[Opening Supplied data section]
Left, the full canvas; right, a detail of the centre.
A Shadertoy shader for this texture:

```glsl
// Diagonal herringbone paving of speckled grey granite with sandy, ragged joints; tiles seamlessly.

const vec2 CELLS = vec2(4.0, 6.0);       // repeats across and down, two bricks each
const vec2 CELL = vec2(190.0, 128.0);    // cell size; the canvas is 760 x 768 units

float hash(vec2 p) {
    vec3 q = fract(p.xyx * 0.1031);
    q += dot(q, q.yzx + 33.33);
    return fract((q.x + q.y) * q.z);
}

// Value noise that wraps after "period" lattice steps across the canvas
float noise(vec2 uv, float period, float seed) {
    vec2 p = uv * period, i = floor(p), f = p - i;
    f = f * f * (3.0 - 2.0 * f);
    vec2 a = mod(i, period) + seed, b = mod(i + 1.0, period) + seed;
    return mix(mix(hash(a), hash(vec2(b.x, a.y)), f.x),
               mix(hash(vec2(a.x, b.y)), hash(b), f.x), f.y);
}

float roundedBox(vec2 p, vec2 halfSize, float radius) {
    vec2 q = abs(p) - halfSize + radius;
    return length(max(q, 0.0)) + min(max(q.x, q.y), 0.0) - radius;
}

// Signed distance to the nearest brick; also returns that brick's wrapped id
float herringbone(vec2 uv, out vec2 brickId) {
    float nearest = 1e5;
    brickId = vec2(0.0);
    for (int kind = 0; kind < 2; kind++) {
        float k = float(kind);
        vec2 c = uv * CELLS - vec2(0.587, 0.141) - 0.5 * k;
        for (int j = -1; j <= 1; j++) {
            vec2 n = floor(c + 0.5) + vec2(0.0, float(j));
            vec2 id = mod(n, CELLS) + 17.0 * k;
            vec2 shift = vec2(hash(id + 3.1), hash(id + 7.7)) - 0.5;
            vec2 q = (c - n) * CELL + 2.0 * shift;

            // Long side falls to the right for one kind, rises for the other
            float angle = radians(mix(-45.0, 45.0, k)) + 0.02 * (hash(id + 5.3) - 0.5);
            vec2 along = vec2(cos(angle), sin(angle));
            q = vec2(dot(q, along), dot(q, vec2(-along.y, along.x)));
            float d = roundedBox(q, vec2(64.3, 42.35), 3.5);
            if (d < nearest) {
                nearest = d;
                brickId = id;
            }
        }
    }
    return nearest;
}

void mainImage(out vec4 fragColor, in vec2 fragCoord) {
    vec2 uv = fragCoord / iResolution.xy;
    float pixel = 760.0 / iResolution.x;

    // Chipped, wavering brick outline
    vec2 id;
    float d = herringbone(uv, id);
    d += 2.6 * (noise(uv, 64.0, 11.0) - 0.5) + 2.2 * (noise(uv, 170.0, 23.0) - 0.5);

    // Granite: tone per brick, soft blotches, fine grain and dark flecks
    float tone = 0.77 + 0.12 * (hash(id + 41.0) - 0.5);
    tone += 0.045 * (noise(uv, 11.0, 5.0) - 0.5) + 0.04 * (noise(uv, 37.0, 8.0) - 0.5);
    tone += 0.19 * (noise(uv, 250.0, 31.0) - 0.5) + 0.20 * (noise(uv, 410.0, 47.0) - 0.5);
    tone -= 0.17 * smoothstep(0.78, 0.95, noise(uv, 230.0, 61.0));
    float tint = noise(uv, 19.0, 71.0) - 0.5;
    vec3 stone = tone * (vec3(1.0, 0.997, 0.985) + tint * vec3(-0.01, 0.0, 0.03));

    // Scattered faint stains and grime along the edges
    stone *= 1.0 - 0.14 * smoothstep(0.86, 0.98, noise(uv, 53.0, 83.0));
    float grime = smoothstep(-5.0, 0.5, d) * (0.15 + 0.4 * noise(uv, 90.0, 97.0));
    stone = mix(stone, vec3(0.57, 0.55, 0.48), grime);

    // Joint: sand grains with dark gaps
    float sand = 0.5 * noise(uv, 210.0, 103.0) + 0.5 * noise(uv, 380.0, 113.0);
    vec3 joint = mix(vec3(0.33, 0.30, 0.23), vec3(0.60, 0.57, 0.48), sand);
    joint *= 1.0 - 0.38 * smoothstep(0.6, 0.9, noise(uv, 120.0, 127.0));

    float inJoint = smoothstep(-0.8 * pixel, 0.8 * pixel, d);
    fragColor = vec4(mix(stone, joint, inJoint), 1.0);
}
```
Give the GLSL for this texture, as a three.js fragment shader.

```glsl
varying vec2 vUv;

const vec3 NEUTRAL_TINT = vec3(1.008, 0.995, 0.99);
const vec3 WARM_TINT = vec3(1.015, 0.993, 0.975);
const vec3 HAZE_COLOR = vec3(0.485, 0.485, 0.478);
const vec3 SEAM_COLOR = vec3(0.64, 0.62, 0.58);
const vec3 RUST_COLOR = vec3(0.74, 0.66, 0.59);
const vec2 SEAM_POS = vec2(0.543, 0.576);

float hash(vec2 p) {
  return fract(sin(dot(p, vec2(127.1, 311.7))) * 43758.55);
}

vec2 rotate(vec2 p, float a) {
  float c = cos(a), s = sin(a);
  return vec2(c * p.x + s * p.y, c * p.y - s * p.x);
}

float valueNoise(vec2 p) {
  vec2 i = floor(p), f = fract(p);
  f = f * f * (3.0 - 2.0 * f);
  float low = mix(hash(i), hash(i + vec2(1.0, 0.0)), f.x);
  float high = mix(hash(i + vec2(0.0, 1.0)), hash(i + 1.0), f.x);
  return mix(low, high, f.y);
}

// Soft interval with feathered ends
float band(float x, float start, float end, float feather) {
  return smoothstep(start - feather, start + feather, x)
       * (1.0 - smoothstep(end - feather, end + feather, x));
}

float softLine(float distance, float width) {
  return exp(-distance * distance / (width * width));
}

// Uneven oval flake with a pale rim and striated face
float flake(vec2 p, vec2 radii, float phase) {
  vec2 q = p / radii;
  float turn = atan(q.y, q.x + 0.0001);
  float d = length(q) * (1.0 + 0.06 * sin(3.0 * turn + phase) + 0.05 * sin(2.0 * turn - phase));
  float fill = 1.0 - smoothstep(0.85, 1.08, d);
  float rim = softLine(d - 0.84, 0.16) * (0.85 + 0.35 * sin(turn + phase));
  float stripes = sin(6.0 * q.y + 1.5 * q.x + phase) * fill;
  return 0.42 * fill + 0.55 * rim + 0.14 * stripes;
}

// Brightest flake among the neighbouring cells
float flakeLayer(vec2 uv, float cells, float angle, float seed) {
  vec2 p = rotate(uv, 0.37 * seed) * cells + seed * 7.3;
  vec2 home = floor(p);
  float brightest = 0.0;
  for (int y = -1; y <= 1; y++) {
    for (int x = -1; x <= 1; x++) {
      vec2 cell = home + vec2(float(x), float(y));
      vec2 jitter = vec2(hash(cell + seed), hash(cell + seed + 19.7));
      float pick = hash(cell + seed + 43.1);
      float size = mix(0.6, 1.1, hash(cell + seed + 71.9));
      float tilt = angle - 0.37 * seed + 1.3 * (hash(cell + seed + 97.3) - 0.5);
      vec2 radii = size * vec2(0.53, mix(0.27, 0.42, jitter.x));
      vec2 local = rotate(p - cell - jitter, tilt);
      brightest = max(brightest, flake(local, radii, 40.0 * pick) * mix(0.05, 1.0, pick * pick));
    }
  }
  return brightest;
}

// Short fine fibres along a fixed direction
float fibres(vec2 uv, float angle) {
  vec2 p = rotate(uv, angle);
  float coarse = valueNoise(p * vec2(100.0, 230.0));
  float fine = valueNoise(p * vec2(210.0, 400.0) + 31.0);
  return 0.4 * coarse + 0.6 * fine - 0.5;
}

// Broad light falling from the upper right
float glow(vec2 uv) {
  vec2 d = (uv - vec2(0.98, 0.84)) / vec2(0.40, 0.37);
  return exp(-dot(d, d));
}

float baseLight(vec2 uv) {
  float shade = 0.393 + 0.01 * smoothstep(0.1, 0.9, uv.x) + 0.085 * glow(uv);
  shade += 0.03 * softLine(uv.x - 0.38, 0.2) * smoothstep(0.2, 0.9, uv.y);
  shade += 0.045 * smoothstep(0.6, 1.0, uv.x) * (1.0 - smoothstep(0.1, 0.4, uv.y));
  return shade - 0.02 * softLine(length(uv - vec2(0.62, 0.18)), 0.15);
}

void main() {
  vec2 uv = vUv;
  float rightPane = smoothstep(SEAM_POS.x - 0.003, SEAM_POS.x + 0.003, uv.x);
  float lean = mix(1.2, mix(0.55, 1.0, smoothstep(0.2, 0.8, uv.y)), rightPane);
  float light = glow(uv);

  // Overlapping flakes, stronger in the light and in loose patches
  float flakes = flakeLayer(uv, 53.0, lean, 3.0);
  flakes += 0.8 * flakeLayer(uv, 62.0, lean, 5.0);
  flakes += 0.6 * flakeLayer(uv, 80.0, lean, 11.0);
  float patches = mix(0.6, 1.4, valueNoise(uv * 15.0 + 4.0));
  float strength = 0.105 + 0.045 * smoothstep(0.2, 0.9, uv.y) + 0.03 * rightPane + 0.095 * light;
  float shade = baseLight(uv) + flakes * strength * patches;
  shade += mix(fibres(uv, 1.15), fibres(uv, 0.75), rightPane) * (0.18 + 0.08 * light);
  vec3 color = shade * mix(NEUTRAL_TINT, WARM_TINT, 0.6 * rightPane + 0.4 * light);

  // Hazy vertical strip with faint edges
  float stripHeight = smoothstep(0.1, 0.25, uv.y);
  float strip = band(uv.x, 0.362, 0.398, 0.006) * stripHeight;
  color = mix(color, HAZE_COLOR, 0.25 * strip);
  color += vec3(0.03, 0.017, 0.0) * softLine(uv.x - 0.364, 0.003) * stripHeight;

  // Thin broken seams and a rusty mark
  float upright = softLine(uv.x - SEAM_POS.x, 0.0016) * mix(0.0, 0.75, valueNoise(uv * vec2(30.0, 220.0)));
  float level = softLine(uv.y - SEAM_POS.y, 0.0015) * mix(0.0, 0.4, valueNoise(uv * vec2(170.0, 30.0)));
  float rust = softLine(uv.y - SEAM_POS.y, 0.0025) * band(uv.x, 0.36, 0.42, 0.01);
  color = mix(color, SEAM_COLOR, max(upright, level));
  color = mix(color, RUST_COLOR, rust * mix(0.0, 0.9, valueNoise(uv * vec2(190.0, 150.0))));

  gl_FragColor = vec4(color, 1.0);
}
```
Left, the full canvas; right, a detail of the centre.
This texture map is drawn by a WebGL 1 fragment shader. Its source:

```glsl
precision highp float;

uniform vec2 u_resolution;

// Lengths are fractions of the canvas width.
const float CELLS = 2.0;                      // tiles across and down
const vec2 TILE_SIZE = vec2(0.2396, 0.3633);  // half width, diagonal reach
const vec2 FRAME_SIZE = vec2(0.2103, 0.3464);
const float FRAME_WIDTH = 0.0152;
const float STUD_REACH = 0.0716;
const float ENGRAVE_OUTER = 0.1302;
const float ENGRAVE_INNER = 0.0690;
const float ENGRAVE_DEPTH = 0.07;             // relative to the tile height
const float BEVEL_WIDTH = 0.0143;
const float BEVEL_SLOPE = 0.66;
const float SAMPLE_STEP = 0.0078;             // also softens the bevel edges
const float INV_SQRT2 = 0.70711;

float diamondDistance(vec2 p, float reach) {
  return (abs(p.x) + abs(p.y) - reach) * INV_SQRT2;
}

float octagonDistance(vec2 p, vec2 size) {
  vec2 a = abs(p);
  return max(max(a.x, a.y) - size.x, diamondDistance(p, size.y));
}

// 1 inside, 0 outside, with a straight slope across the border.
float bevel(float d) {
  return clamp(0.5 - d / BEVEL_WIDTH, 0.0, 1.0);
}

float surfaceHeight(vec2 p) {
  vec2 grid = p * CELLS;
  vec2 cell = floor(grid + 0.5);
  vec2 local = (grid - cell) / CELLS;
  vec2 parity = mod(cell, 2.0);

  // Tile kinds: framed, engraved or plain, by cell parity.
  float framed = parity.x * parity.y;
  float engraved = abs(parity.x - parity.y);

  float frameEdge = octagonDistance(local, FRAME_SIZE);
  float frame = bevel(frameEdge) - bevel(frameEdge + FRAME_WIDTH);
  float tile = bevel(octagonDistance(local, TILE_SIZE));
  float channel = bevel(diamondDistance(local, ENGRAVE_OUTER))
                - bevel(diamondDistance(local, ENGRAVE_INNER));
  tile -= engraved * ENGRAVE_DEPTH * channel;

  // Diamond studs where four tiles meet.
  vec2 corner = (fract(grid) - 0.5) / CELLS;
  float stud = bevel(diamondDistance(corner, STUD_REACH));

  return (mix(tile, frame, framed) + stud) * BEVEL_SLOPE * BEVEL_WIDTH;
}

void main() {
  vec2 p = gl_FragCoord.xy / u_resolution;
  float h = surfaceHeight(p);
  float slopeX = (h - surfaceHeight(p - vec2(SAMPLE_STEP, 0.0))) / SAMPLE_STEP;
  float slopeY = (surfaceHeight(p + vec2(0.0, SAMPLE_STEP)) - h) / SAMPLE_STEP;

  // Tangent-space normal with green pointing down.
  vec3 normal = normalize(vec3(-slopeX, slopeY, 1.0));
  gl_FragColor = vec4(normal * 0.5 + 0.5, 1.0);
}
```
[Closing Supplied data section]
- [Task description]:
For the word "angle", please say how many lines in the entries hold it, with only the number as the reply.

- [Solution for this exercise]:
6